In Mark 8, Jesus asks the question “Who do people say that I am?” At this point in the narrative, Jesus’ actions and words have asserted such unprecedented authority and provoked such wonder that none of the usual labels can do him justice. Peter replies to Jesus, “You are the Christ” (8:28). But not even that label says all that needs to be said about Jesus. For “messiah” means one anointed to be “king,” and Jesus, we discover, is more than a king.
In the next chapter (Mark 9), Jesus is transfigured and meets with Moses and Elijah. The three disciples wish to honor Jesus as the equal of Moses the great lawgiver and Elijah the greatest of the prophets. But God, speaking from heaven declares, “This is my Son listen to him.” Jesus is greater than the law and the prophets! He is God’s “Son.” Mark wants us to view Jesus’ messiahship or kingship—which could be viewed simply as an office like those of prophet and priest—in light of his “Sonship.” When the human beings in Mark’s gospel speak about Jesus’ identity, they speak of him as the bearer of an office such as king or prophet, but when God or demons speak, they speak about Jesus’ person, that is, the inherent personal qualities that make him qualified for the work he does and the offices he holds.

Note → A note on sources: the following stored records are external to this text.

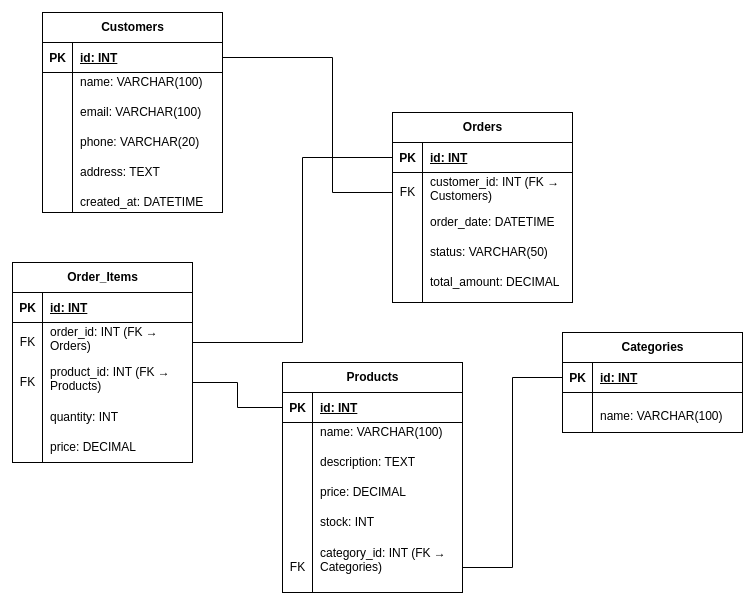
<!DOCTYPE html>
<html lang="en">
<head>
<meta charset="utf-8">
<title>Shop database diagram</title>
<style>
:root { --ink: #000; --paper: #fff; }
* { box-sizing: border-box; margin: 0; padding: 0; }
html, body { width: 755px; height: 605px; overflow: hidden; background: var(--paper); }
.diagram {
  position: relative; width: 755px; height: 605px; overflow: hidden;
  font: 12px/14px "Liberation Sans", Arial, sans-serif; color: var(--ink);
}
.connectors { position: absolute; inset: 0; fill: none; stroke: var(--ink); stroke-width: 1; }
.entity {
  position: absolute; width: 181px;
  border: 1px solid var(--ink); background: var(--paper);
}
.entity::after {
  content: ""; position: absolute; left: 29px; top: 30px; bottom: 0;
  border-left: 1px solid var(--ink);
}
.entity h2 {
  height: 30px; border-bottom: 1px solid var(--ink);
  font-size: 12px; line-height: 29px; text-align: center;
}
.row { display: grid; grid-template-columns: 29px 1fr; align-items: center; height: 30px; white-space: nowrap; }
.key { text-align: center; }
.field { padding-left: 8px; }
.primary { border-bottom: 1px solid var(--ink); font-weight: bold; }
.primary .field { text-decoration: underline; }
.reference { height: 40px; }
.reference .field { position: relative; top: -3px; }

.customers { left: 42px; top: 12px; height: 201px; }
.customers .fields { margin-top: -6px; }
.orders { left: 392px; top: 112px; height: 191px; }
.orders .fields { margin-top: -1px; }
.orders .reference { margin-bottom: -5px; }
.order-items { left: 12px; top: 262px; height: 201px; }
.order-items .fields { margin-top: -1px; }
.products { left: 282px; top: 362px; height: 231px; }
.products .fields { margin-top: -6px; }
.products .reference { height: 60px; }
.products .reference .field { top: -7px; }
.categories { left: 562px; top: 332px; height: 101px; }
.categories .fields { padding-top: 8px; }
</style>
</head>
<body>
<main class="diagram">
  <svg class="connectors" width="755" height="605" viewBox="0 0 755 605" aria-hidden="true">
    <path d="M222 57.5H332.5V192.5H393"/>
    <path d="M393 157.5H302.5V342.5H192"/>
    <path d="M192 382.5H237.5V407.5H283"/>
    <path d="M563 377.5H512.5V567.5H462"/>
  </svg>

  <section class="entity customers">
    <h2>Customers</h2>
    <div class="row primary"><span class="key">PK</span><span class="field">id: INT</span></div>
    <div class="fields">
      <div class="row"><span class="key"></span><span class="field">name: VARCHAR(100)</span></div>
      <div class="row"><span class="key"></span><span class="field">email: VARCHAR(100)</span></div>
      <div class="row"><span class="key"></span><span class="field">phone: VARCHAR(20)</span></div>
      <div class="row"><span class="key"></span><span class="field">address: TEXT</span></div>
      <div class="row"><span class="key"></span><span class="field">created_at: DATETIME</span></div>
    </div>
  </section>

  <section class="entity orders">
    <h2>Orders</h2>
    <div class="row primary"><span class="key">PK</span><span class="field">id: INT</span></div>
    <div class="fields">
      <div class="row reference"><span class="key">FK</span><span class="field">customer_id: INT (FK →<br>Customers)</span></div>
      <div class="row"><span class="key"></span><span class="field">order_date: DATETIME</span></div>
      <div class="row"><span class="key"></span><span class="field">status: VARCHAR(50)</span></div>
      <div class="row"><span class="key"></span><span class="field">total_amount: DECIMAL</span></div>
    </div>
  </section>

  <section class="entity order-items">
    <h2>Order_Items</h2>
    <div class="row primary"><span class="key">PK</span><span class="field">id: INT</span></div>
    <div class="fields">
      <div class="row reference"><span class="key">FK</span><span class="field">order_id: INT (FK →<br>Orders)</span></div>
      <div class="row reference"><span class="key">FK</span><span class="field">product_id: INT (FK →<br>Products)</span></div>
      <div class="row"><span class="key"></span><span class="field">quantity: INT</span></div>
      <div class="row"><span class="key"></span><span class="field">price: DECIMAL</span></div>
    </div>
  </section>

  <section class="entity products">
    <h2>Products</h2>
    <div class="row primary"><span class="key">PK</span><span class="field">id: INT</span></div>
    <div class="fields">
      <div class="row"><span class="key"></span><span class="field">name: VARCHAR(100)</span></div>
      <div class="row"><span class="key"></span><span class="field">description: TEXT</span></div>
      <div class="row"><span class="key"></span><span class="field">price: DECIMAL</span></div>
      <div class="row"><span class="key"></span><span class="field">stock: INT</span></div>
      <div class="row reference"><span class="key">FK</span><span class="field">category_id: INT (FK →<br>Categories)</span></div>
    </div>
  </section>

  <section class="entity categories">
    <h2>Categories</h2>
    <div class="row primary"><span class="key">PK</span><span class="field">id: INT</span></div>
    <div class="fields">
      <div class="row"><span class="key"></span><span class="field">name: VARCHAR(100)</span></div>
    </div>
  </section>
</main>
</body>
</html>
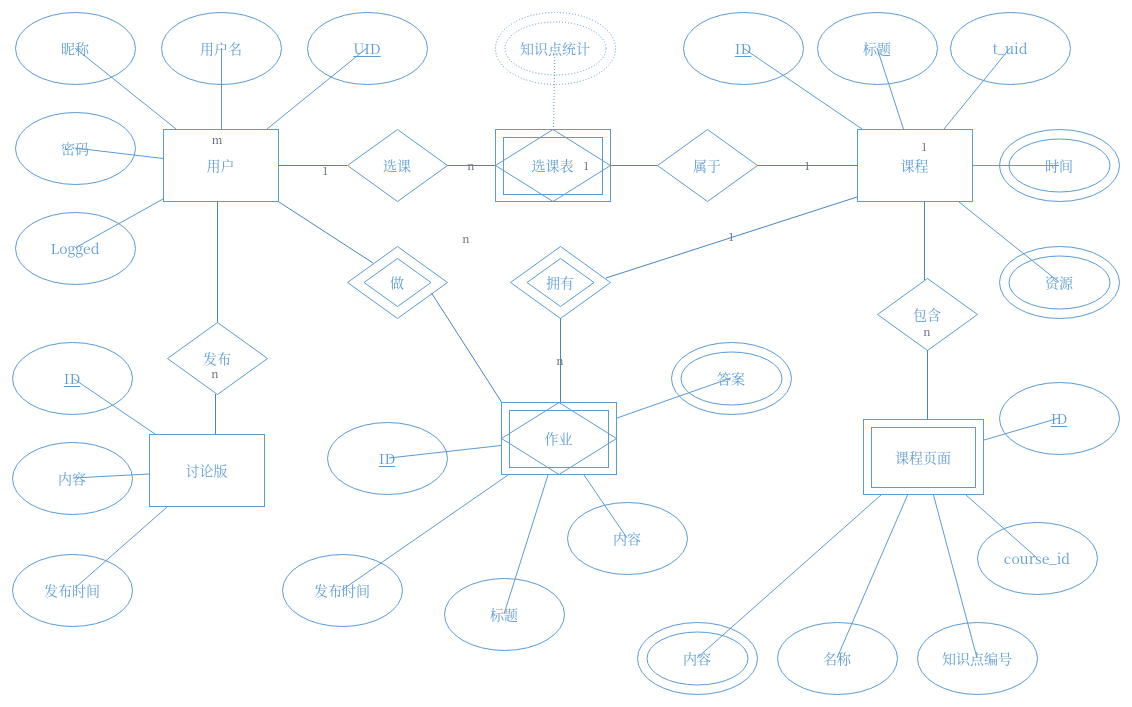
<!DOCTYPE html>
<html lang="zh-CN">
<head>
<meta charset="utf-8">
<title>课程 E-R 图</title>
<style>
:root { --stroke: #5b9bd5; --relation: #4a86bd; --text: #5b9bd5; --cardinality: #535d6c; --paper: #fff; }
* { box-sizing: border-box; }
html, body { margin: 0; }
body { width: 1132px; height: 707px; overflow: hidden; background: var(--paper); }
.diagram { position: relative; width: 1132px; height: 707px; overflow: hidden; font: 14px/20px "Noto Serif CJK SC", "Noto Serif", serif; color: var(--text); }
.node { position: absolute; left: calc(var(--x) * 1px); top: calc(var(--y) * 1px); width: var(--w); height: var(--h); margin: calc(var(--h) / -2 + .5px) 0 0 calc(var(--w) / -2 + .5px); padding: 0 1px 1px 0; display: flex; align-items: center; justify-content: center; white-space: nowrap; }
.attribute { --w: 121px; --h: 73px; }
.entity { --w: 116px; --h: 73px; border: 1px solid var(--stroke); }
.page { --w: 121px; --h: 76px; padding-bottom: 0; }
.relation { --w: 101px; --h: 73px; }
.entity.double::before { content: ""; position: absolute; inset: 7px 7px 6px; border: 1px solid var(--stroke); }
.derived svg { stroke-dasharray: 1 2; }
.key { text-decoration: underline; text-underline-offset: 2px; }
.node svg { position: absolute; inset: 0; width: 100%; height: 100%; overflow: visible; fill: none; stroke: var(--stroke); }
.cardinality { position: absolute; left: calc(var(--x) * 1px); top: calc(var(--y) * 1px); width: 20px; height: 14px; margin: -7px 0 0 -10px; color: var(--cardinality); font-size: 11px; line-height: 13px; text-align: center; }
.connectors { position: absolute; left: 0; top: 0; fill: none; stroke: var(--stroke); }
.connectors .relations { stroke: var(--relation); }
.connectors .dotted { stroke-dasharray: 1 2; }
.defs { position: absolute; width: 0; height: 0; }
</style>
</head>
<body>
<svg class="defs" aria-hidden="true">
  <defs>
    <ellipse id="oval" cx="60.5" cy="36.5" rx="60" ry="36"/>
    <g id="oval-double"><use href="#oval"/><ellipse cx="60.5" cy="36.5" rx="50.5" ry="26.5"/></g>
    <polygon id="diamond" points="50.5,0.5 100.5,36.5 50.5,72.5 0.5,36.5"/>
    <polygon id="diamond-inner" points="50.5,12.5 84,36.5 50.5,60.5 17,36.5"/>
    <polygon id="diamond-wide" points="57,-0.5 114.5,35.5 57,71.5 -0.5,35.5"/>
  </defs>
</svg>
<main class="diagram">
  <!-- 用户 -->
  <div class="node entity" style="--x:220.5;--y:165">用户</div>
  <div class="node attribute" style="--x:75;--y:48"><svg><use href="#oval"/></svg>昵称</div>
  <div class="node attribute" style="--x:221;--y:48"><svg><use href="#oval"/></svg>用户名</div>
  <div class="node attribute" style="--x:367;--y:48"><svg><use href="#oval"/></svg><span class="key">UID</span></div>
  <div class="node attribute" style="--x:75;--y:148"><svg><use href="#oval"/></svg>密码</div>
  <div class="node attribute" style="--x:75;--y:248"><svg><use href="#oval"/></svg>Logged</div>

  <!-- 选课 -->
  <div class="node entity double" style="--x:552.5;--y:165"><svg><use href="#diamond-wide"/></svg>选课表</div>
  <div class="node attribute derived" style="--x:555;--y:48"><svg><use href="#oval-double"/></svg>知识点统计</div>

  <!-- 课程 -->
  <div class="node entity" style="--x:914.5;--y:165">课程</div>
  <div class="node attribute" style="--x:743;--y:48"><svg><use href="#oval"/></svg><span class="key">ID</span></div>
  <div class="node attribute" style="--x:877;--y:48"><svg><use href="#oval"/></svg>标题</div>
  <div class="node attribute" style="--x:1010;--y:48"><svg><use href="#oval"/></svg>t_uid</div>
  <div class="node attribute" style="--x:1059;--y:165"><svg><use href="#oval-double"/></svg>时间</div>
  <div class="node attribute" style="--x:1059;--y:282"><svg><use href="#oval-double"/></svg>资源</div>

  <!-- 讨论版 -->
  <div class="node entity" style="--x:206.5;--y:470">讨论版</div>
  <div class="node attribute" style="--x:72;--y:378"><svg><use href="#oval"/></svg><span class="key">ID</span></div>
  <div class="node attribute" style="--x:72;--y:478"><svg><use href="#oval"/></svg>内容</div>
  <div class="node attribute" style="--x:72;--y:590"><svg><use href="#oval"/></svg>发布时间</div>

  <!-- 作业 -->
  <div class="node entity double" style="--x:558.5;--y:438"><svg><use href="#diamond-wide"/></svg>作业</div>
  <div class="node attribute" style="--x:387;--y:458"><svg><use href="#oval"/></svg><span class="key">ID</span></div>
  <div class="node attribute" style="--x:342;--y:590"><svg><use href="#oval"/></svg>发布时间</div>
  <div class="node attribute" style="--x:504;--y:614"><svg><use href="#oval"/></svg>标题</div>
  <div class="node attribute" style="--x:627;--y:538"><svg><use href="#oval"/></svg>内容</div>
  <div class="node attribute" style="--x:731;--y:378"><svg><use href="#oval-double"/></svg>答案</div>

  <!-- 课程页面 -->
  <div class="node entity page double" style="--x:923;--y:456.5">课程页面</div>
  <div class="node attribute" style="--x:1059;--y:418"><svg><use href="#oval"/></svg><span class="key">ID</span></div>
  <div class="node attribute" style="--x:1037;--y:558"><svg><use href="#oval"/></svg>course_id</div>
  <div class="node attribute" style="--x:977;--y:658"><svg><use href="#oval"/></svg>知识点编号</div>
  <div class="node attribute" style="--x:837;--y:658"><svg><use href="#oval"/></svg>名称</div>
  <div class="node attribute" style="--x:697;--y:658"><svg><use href="#oval-double"/></svg>内容</div>

  <!-- 联系 -->
  <div class="node relation" style="--x:397;--y:165"><svg><use href="#diamond"/></svg>选课</div>
  <div class="node relation" style="--x:707;--y:165"><svg><use href="#diamond"/></svg>属于</div>
  <div class="node relation" style="--x:397;--y:282"><svg><use href="#diamond"/><use href="#diamond-inner"/></svg>做</div>
  <div class="node relation" style="--x:560;--y:282"><svg><use href="#diamond"/><use href="#diamond-inner"/></svg>拥有</div>
  <div class="node relation" style="--x:217;--y:358"><svg><use href="#diamond"/></svg>发布</div>
  <div class="node relation" style="--x:927;--y:314"><svg><use href="#diamond"/></svg>包含</div>

  <!-- 基数 -->
  <span class="cardinality" style="--x:217;--y:140">m</span>
  <span class="cardinality" style="--x:325;--y:171">1</span>
  <span class="cardinality" style="--x:471;--y:166">n</span>
  <span class="cardinality" style="--x:586;--y:166">1</span>
  <span class="cardinality" style="--x:807;--y:166">1</span>
  <span class="cardinality" style="--x:924;--y:147">1</span>
  <span class="cardinality" style="--x:466;--y:239">n</span>
  <span class="cardinality" style="--x:731;--y:237">1</span>
  <span class="cardinality" style="--x:560;--y:361">n</span>
  <span class="cardinality" style="--x:215;--y:374">n</span>
  <span class="cardinality" style="--x:927;--y:332">n</span>

  <svg class="connectors" width="1132" height="707" viewBox="0 0 1132 707" aria-hidden="true">
    <g class="attributes">
      <path d="M75 48L176 129M221.5 48V129M367 48L267 129M75 148L163 158.5M75 248L163 199"/>
      <path d="M743 48L862 129M877 48L903.5 129M1010 48L944 129M973 165.5H1059M1059 282L959 202"/>
      <path d="M74 379L155 434M73 478L149 474M75 588L167 507"/>
      <path d="M389 458L501 445.5M342 590L508 475M504 614L548 475M627 538L584 475M731 378L617 418"/>
      <path d="M1059 418L984 440M1037 558L966 495M977 658L933.5 495M837 658L907.5 495M697 658L881 495"/>
      <path class="dotted" d="M555 48L553.5 129"/>
    </g>
    <g class="relations">
      <path d="M279 165.5H347M447 165.5H495M611 165.5H657M757 165.5H857"/>
      <path d="M279 202L373 263M431.5 293L501.5 402M606 278L857 197M560.5 318V402"/>
      <path d="M217.5 202V322M215.5 394V434M924.5 202V280M927.5 350V419"/>
    </g>
  </svg>
</main>
</body>
</html>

In Mark, as well as the rest of the New Testament, the title “Son of God” means more than an office; it means an intimate relationship with the Father based not simply on a divine choice but on something analogous to natural kinship. John calls Jesus “the only-begotten” Son of God, emphasizing the uniqueness of Jesus relationship to the Father (John 1:15), and Paul contrasts Jesus the Son of God with “the sons of God” who are adopted into “sonship,” in an obvious contrast between natural born and adopted children (Romans 8:15). Jesus is “Son of God” by nature. There never was a time when he was not God’s Son.
Israel’s lawgivers, prophets, judges and priests were chosen by God from among the people and endowed with the authority of the office. Whatever authority they exercised or wisdom they displayed derived not from their own persons but from their divine appointment. Apart from that divine choice, they are just like their brother and sister Israelites. But Jesus was not only chosen and appointed for his work in this world. He was sent from the Father. He is not qualified because he was appointed but he was appointed because he was qualified. And this fact distinguishes Jesus Christ from all prior and succeeding prophets, priests and lawgivers. Jesus is Lord.
To be continued…